::: Records to process :::
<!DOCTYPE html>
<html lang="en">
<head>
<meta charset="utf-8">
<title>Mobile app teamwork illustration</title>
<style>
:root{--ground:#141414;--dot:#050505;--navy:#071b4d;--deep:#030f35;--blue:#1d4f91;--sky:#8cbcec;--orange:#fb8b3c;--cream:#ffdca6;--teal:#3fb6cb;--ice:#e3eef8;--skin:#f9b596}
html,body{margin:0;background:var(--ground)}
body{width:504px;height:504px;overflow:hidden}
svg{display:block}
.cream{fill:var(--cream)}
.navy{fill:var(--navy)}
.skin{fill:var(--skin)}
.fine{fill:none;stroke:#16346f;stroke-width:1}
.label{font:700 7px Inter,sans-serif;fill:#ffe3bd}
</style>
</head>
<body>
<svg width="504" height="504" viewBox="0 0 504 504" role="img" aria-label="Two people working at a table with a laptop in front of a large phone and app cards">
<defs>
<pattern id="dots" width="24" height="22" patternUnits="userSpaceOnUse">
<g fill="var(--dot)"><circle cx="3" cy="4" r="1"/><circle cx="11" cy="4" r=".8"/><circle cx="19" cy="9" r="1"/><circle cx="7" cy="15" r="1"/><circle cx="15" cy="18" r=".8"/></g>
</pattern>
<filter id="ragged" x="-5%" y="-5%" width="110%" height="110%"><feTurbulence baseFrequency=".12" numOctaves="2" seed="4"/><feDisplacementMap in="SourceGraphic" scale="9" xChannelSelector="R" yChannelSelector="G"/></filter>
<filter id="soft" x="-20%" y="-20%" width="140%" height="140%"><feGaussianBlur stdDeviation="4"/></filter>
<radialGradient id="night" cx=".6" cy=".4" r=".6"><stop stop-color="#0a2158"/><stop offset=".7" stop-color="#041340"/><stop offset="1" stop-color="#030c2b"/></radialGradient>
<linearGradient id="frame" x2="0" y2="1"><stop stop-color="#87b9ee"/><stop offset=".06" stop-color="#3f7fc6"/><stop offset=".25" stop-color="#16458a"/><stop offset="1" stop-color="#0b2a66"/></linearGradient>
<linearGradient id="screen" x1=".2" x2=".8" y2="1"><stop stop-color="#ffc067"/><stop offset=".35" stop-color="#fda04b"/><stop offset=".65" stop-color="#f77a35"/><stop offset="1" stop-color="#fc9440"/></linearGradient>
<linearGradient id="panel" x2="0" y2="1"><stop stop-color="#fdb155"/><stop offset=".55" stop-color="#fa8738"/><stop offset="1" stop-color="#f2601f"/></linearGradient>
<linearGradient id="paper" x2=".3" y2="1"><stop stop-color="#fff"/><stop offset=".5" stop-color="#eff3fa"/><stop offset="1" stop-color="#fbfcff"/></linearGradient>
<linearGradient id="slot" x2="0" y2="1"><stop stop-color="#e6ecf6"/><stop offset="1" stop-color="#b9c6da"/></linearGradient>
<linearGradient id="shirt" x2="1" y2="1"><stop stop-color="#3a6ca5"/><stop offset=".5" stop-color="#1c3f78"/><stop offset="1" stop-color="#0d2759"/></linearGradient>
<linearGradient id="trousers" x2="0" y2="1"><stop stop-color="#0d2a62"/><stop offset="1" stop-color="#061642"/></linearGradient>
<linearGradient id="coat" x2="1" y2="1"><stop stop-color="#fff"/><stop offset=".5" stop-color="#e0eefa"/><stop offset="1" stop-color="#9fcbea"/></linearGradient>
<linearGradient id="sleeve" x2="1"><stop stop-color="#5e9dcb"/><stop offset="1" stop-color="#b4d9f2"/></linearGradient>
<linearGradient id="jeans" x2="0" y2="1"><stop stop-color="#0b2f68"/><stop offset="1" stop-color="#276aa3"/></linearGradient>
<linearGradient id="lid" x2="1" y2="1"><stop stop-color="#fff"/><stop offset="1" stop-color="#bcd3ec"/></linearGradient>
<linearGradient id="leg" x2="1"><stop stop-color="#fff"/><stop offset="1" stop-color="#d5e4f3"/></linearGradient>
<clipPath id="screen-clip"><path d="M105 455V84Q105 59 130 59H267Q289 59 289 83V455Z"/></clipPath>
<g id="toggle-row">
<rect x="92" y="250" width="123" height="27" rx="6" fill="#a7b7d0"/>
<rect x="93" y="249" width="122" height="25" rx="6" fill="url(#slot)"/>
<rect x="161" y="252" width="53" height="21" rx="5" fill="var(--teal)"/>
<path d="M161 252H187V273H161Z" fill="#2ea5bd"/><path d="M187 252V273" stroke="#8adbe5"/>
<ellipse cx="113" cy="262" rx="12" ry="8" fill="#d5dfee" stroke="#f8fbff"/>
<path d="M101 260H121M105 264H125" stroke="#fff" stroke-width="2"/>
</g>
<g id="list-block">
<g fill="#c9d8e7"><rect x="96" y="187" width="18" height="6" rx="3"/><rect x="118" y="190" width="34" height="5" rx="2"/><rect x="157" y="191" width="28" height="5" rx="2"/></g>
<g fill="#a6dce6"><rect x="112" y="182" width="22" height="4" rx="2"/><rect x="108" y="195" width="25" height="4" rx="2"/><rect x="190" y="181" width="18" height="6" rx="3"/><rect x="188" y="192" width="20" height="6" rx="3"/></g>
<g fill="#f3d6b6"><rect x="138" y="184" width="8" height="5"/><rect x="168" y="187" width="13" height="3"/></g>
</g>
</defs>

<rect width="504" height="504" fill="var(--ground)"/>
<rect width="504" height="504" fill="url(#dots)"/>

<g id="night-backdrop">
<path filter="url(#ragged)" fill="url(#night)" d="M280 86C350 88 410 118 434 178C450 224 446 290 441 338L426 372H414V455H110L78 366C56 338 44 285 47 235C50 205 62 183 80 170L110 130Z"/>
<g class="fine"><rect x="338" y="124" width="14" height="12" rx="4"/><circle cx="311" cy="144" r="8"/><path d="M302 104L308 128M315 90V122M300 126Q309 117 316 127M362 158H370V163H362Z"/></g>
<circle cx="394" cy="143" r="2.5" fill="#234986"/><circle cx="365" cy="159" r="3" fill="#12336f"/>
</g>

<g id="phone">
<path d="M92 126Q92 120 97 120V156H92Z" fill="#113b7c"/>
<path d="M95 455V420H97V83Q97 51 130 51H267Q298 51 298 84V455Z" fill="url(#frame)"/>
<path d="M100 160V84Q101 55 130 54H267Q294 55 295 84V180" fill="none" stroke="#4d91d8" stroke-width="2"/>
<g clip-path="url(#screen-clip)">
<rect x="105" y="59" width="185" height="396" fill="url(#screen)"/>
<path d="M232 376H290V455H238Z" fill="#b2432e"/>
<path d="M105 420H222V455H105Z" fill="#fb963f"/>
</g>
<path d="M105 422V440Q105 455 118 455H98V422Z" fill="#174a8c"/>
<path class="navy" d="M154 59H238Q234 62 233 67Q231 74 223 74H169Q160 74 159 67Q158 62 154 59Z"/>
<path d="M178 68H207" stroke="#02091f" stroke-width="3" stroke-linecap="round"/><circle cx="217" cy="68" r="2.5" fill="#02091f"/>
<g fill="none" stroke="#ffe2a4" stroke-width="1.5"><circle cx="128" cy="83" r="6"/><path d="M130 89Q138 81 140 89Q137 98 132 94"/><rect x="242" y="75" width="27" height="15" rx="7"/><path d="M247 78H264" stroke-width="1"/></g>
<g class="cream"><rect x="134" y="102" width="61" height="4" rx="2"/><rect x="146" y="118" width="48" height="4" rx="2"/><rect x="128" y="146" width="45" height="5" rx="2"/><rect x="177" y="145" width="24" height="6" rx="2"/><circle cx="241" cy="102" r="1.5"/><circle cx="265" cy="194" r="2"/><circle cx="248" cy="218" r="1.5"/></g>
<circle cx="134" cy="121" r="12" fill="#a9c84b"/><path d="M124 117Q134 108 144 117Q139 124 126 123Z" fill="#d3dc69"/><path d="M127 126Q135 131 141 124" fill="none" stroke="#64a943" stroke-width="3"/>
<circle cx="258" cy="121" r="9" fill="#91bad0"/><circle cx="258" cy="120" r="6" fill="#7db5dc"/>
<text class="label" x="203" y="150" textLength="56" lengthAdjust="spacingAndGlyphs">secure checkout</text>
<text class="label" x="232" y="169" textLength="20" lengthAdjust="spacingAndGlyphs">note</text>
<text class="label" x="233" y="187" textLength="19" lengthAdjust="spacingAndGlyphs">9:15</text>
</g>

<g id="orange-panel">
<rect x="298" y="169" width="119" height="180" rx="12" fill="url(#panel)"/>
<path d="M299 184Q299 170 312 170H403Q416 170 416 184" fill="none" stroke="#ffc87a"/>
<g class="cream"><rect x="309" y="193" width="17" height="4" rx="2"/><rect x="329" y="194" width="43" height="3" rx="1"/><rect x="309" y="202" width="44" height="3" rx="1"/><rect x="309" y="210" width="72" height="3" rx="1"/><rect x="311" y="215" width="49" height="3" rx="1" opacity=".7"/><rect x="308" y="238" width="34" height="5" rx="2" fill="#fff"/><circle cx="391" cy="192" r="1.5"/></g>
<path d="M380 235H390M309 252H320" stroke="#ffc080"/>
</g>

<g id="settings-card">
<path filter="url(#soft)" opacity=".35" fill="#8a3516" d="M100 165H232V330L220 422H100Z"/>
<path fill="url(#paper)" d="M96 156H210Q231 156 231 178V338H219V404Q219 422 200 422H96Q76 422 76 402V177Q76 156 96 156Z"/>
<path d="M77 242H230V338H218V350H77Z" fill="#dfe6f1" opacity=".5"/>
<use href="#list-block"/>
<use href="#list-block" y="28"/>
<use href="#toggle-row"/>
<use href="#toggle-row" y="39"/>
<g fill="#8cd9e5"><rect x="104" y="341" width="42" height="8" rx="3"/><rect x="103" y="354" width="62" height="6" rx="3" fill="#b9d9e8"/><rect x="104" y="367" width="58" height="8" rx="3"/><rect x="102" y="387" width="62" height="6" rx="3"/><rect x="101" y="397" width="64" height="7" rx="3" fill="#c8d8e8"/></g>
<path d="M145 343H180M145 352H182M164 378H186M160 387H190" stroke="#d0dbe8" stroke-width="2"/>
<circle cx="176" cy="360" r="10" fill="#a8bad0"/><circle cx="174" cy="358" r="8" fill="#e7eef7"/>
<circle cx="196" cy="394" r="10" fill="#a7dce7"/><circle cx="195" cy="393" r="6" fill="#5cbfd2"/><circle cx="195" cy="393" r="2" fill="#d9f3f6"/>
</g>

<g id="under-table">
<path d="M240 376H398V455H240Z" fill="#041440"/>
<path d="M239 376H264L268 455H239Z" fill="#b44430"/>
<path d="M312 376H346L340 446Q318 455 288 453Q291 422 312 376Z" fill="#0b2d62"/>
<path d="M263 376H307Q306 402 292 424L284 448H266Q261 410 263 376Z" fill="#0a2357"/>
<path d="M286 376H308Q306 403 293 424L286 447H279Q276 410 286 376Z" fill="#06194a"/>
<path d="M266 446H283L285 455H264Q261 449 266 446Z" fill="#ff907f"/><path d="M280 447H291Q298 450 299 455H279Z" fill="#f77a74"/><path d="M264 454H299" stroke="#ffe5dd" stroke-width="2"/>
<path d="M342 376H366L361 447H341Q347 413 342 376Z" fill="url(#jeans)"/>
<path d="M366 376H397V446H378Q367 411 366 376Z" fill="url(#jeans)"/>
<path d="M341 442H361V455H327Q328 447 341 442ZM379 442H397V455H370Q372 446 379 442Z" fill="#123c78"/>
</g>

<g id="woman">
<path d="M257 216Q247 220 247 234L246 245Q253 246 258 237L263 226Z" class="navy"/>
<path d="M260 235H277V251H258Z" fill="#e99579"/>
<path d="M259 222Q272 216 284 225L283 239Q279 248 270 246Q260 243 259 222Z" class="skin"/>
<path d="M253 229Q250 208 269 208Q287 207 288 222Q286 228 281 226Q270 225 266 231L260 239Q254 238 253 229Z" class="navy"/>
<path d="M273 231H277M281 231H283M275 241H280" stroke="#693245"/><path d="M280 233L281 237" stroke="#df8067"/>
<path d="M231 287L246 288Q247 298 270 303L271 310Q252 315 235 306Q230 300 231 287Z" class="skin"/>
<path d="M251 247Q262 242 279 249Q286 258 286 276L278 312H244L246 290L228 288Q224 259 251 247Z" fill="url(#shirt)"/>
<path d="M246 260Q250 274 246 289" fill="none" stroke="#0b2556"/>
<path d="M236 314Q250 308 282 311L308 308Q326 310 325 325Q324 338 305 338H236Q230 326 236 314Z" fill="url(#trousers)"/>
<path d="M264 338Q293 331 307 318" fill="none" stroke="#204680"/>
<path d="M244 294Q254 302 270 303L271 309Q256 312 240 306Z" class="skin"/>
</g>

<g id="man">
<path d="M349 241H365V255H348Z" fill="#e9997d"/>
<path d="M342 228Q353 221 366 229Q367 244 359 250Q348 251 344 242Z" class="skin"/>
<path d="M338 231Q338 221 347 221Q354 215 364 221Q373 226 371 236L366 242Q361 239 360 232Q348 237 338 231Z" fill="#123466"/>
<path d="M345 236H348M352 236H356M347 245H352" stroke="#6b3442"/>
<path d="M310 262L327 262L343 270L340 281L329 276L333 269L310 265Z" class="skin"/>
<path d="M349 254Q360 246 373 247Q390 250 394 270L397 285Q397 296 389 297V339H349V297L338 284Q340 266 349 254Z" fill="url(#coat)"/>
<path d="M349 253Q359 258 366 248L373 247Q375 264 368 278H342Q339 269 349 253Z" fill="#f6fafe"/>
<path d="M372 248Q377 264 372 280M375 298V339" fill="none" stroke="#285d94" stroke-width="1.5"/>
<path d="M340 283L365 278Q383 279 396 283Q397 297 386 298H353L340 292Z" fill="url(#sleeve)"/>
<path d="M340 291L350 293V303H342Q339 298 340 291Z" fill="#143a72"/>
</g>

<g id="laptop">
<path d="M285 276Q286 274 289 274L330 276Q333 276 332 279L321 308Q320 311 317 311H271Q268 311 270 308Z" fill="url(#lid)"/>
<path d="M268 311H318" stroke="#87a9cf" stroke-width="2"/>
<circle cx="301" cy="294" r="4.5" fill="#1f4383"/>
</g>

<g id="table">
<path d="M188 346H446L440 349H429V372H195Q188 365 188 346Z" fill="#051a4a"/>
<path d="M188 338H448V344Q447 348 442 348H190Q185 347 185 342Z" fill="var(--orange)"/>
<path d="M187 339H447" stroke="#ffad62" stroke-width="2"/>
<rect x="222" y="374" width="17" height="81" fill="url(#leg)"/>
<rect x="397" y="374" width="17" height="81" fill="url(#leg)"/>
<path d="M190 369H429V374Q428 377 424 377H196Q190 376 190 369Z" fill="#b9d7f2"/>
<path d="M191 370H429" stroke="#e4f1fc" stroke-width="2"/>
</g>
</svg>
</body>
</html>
:::
::: Records to process :::
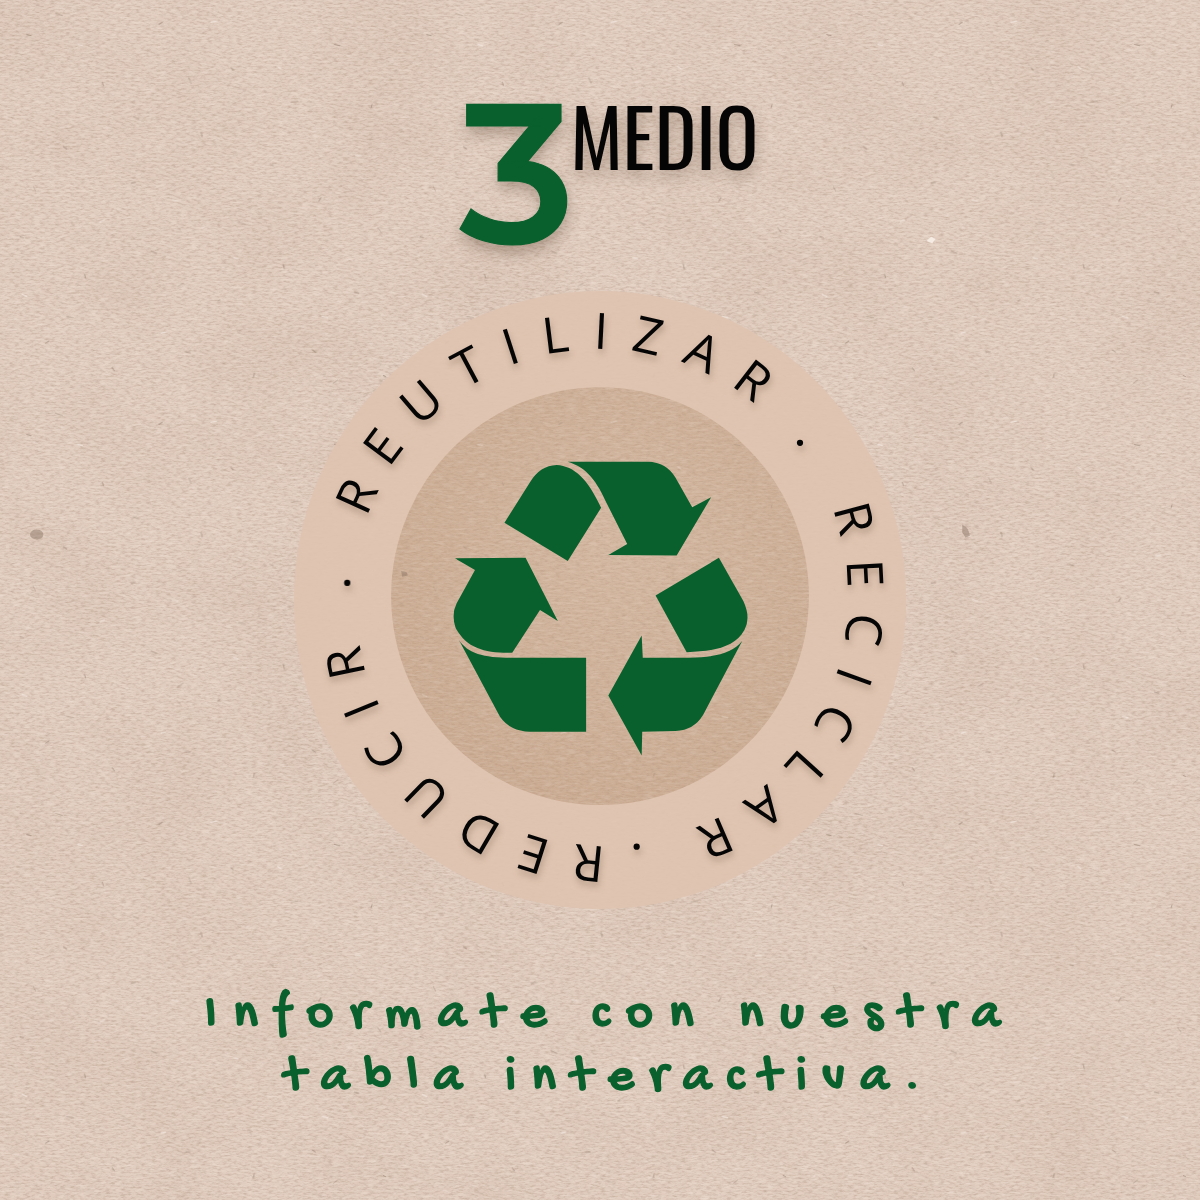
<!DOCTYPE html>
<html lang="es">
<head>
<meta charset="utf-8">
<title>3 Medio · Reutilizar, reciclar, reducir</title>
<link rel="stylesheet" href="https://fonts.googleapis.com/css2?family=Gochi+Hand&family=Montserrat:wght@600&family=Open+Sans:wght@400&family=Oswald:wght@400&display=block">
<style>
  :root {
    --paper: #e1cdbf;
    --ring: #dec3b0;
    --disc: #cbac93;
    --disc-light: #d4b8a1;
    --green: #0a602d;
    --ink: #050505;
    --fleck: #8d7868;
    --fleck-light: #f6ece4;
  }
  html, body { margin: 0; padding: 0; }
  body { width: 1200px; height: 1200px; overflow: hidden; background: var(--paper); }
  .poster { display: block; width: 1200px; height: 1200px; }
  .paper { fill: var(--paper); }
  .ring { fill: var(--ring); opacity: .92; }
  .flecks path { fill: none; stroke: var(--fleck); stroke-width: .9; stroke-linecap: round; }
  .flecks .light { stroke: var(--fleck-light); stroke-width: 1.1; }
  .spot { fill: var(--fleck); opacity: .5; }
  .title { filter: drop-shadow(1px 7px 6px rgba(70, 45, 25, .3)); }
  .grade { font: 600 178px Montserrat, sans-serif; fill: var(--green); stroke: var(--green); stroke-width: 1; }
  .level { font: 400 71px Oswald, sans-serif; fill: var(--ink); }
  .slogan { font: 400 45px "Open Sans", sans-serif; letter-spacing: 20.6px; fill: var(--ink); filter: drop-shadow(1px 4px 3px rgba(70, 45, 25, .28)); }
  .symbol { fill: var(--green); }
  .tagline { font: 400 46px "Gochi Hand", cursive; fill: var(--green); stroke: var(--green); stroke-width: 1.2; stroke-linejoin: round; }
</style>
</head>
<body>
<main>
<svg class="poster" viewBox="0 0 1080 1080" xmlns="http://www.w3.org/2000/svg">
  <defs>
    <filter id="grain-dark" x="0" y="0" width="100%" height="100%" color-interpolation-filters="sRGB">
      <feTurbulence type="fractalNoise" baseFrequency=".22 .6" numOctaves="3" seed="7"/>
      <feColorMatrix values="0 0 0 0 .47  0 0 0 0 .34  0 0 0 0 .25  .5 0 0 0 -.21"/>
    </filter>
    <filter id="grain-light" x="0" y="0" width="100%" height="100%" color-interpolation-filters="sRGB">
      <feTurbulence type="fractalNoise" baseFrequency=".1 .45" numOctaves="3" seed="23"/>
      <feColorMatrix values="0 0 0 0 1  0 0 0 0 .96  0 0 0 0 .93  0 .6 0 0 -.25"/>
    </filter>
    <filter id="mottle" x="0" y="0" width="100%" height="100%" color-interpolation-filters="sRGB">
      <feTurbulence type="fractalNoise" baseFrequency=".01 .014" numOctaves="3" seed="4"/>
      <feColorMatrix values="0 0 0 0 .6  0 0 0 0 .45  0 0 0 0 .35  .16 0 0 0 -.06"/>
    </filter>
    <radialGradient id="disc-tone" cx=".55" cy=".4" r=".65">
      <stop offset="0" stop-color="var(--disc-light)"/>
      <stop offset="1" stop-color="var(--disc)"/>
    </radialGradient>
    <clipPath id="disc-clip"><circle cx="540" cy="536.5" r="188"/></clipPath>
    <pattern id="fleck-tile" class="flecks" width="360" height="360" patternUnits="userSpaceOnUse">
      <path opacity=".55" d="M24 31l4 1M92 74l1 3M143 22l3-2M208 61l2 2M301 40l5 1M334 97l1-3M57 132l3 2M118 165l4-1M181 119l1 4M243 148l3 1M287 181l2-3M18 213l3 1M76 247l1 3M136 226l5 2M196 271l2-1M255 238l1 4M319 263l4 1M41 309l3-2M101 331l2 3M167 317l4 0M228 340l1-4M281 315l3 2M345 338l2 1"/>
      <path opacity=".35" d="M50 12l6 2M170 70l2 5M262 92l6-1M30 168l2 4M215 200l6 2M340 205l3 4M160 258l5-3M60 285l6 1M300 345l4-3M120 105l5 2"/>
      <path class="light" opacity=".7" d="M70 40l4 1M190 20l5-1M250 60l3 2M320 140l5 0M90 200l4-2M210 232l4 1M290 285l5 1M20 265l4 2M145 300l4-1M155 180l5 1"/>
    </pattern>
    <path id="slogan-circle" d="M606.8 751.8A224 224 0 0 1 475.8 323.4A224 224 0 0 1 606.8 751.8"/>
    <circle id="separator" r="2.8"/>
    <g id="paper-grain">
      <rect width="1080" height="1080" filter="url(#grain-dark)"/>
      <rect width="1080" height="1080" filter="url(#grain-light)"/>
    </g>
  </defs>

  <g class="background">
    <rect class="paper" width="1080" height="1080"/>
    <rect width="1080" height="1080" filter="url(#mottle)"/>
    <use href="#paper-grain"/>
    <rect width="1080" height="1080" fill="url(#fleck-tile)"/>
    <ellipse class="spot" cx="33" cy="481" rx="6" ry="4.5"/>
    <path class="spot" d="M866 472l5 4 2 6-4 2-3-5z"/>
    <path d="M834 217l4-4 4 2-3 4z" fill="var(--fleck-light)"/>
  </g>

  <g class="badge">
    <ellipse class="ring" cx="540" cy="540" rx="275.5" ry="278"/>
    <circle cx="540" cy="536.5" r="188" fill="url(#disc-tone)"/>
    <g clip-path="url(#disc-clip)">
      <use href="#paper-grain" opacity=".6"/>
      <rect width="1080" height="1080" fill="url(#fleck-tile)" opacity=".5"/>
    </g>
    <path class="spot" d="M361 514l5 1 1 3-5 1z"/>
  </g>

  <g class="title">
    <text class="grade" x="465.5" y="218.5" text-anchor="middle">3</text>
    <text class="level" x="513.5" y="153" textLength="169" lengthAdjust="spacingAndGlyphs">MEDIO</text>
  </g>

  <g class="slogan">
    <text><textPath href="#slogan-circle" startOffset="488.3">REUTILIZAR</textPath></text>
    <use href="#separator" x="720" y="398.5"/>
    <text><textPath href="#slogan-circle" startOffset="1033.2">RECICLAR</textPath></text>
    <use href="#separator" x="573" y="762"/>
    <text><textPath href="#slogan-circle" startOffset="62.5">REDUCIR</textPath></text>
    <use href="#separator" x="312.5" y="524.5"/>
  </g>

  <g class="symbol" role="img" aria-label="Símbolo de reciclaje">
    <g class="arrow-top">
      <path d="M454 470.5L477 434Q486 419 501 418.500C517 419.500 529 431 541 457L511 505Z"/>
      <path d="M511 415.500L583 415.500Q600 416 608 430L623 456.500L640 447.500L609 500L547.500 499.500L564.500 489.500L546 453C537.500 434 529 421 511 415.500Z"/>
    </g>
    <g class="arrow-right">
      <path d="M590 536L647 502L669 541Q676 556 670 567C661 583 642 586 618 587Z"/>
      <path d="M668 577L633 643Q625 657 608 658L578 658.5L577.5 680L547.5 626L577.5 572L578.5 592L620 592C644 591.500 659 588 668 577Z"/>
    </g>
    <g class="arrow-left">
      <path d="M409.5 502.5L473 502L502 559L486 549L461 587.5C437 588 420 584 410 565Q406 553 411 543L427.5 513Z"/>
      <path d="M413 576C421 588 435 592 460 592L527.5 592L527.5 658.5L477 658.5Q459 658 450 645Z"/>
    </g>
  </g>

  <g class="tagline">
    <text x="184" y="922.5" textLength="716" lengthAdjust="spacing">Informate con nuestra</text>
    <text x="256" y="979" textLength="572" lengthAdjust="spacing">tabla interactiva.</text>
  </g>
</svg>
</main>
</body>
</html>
:::
▶ What this task involves:
Retype the records above, but only those lines that fall between the line containing "376H308Q306 403 293" and the line containing "248Q377 264 372", with both of those lines included, exactly as written.

▶ Exercise answer:
<path d="M286 376H308Q306 403 293 424L286 447H279Q276 410 286 376Z" fill="#06194a"/>
<path d="M266 446H283L285 455H264Q261 449 266 446Z" fill="#ff907f"/><path d="M280 447H291Q298 450 299 455H279Z" fill="#f77a74"/><path d="M264 454H299" stroke="#ffe5dd" stroke-width="2"/>
<path d="M342 376H366L361 447H341Q347 413 342 376Z" fill="url(#jeans)"/>
<path d="M366 376H397V446H378Q367 411 366 376Z" fill="url(#jeans)"/>
<path d="M341 442H361V455H327Q328 447 341 442ZM379 442H397V455H370Q372 446 379 442Z" fill="#123c78"/>
</g>

<g id="woman">
<path d="M257 216Q247 220 247 234L246 245Q253 246 258 237L263 226Z" class="navy"/>
<path d="M260 235H277V251H258Z" fill="#e99579"/>
<path d="M259 222Q272 216 284 225L283 239Q279 248 270 246Q260 243 259 222Z" class="skin"/>
<path d="M253 229Q250 208 269 208Q287 207 288 222Q286 228 281 226Q270 225 266 231L260 239Q254 238 253 229Z" class="navy"/>
<path d="M273 231H277M281 231H283M275 241H280" stroke="#693245"/><path d="M280 233L281 237" stroke="#df8067"/>
<path d="M231 287L246 288Q247 298 270 303L271 310Q252 315 235 306Q230 300 231 287Z" class="skin"/>
<path d="M251 247Q262 242 279 249Q286 258 286 276L278 312H244L246 290L228 288Q224 259 251 247Z" fill="url(#shirt)"/>
<path d="M246 260Q250 274 246 289" fill="none" stroke="#0b2556"/>
<path d="M236 314Q250 308 282 311L308 308Q326 310 325 325Q324 338 305 338H236Q230 326 236 314Z" fill="url(#trousers)"/>
<path d="M264 338Q293 331 307 318" fill="none" stroke="#204680"/>
<path d="M244 294Q254 302 270 303L271 309Q256 312 240 306Z" class="skin"/>
</g>

<g id="man">
<path d="M349 241H365V255H348Z" fill="#e9997d"/>
<path d="M342 228Q353 221 366 229Q367 244 359 250Q348 251 344 242Z" class="skin"/>
<path d="M338 231Q338 221 347 221Q354 215 364 221Q373 226 371 236L366 242Q361 239 360 232Q348 237 338 231Z" fill="#123466"/>
<path d="M345 236H348M352 236H356M347 245H352" stroke="#6b3442"/>
<path d="M310 262L327 262L343 270L340 281L329 276L333 269L310 265Z" class="skin"/>
<path d="M349 254Q360 246 373 247Q390 250 394 270L397 285Q397 296 389 297V339H349V297L338 284Q340 266 349 254Z" fill="url(#coat)"/>
<path d="M349 253Q359 258 366 248L373 247Q375 264 368 278H342Q339 269 349 253Z" fill="#f6fafe"/>
<path d="M372 248Q377 264 372 280M375 298V339" fill="none" stroke="#285d94" stroke-width="1.5"/>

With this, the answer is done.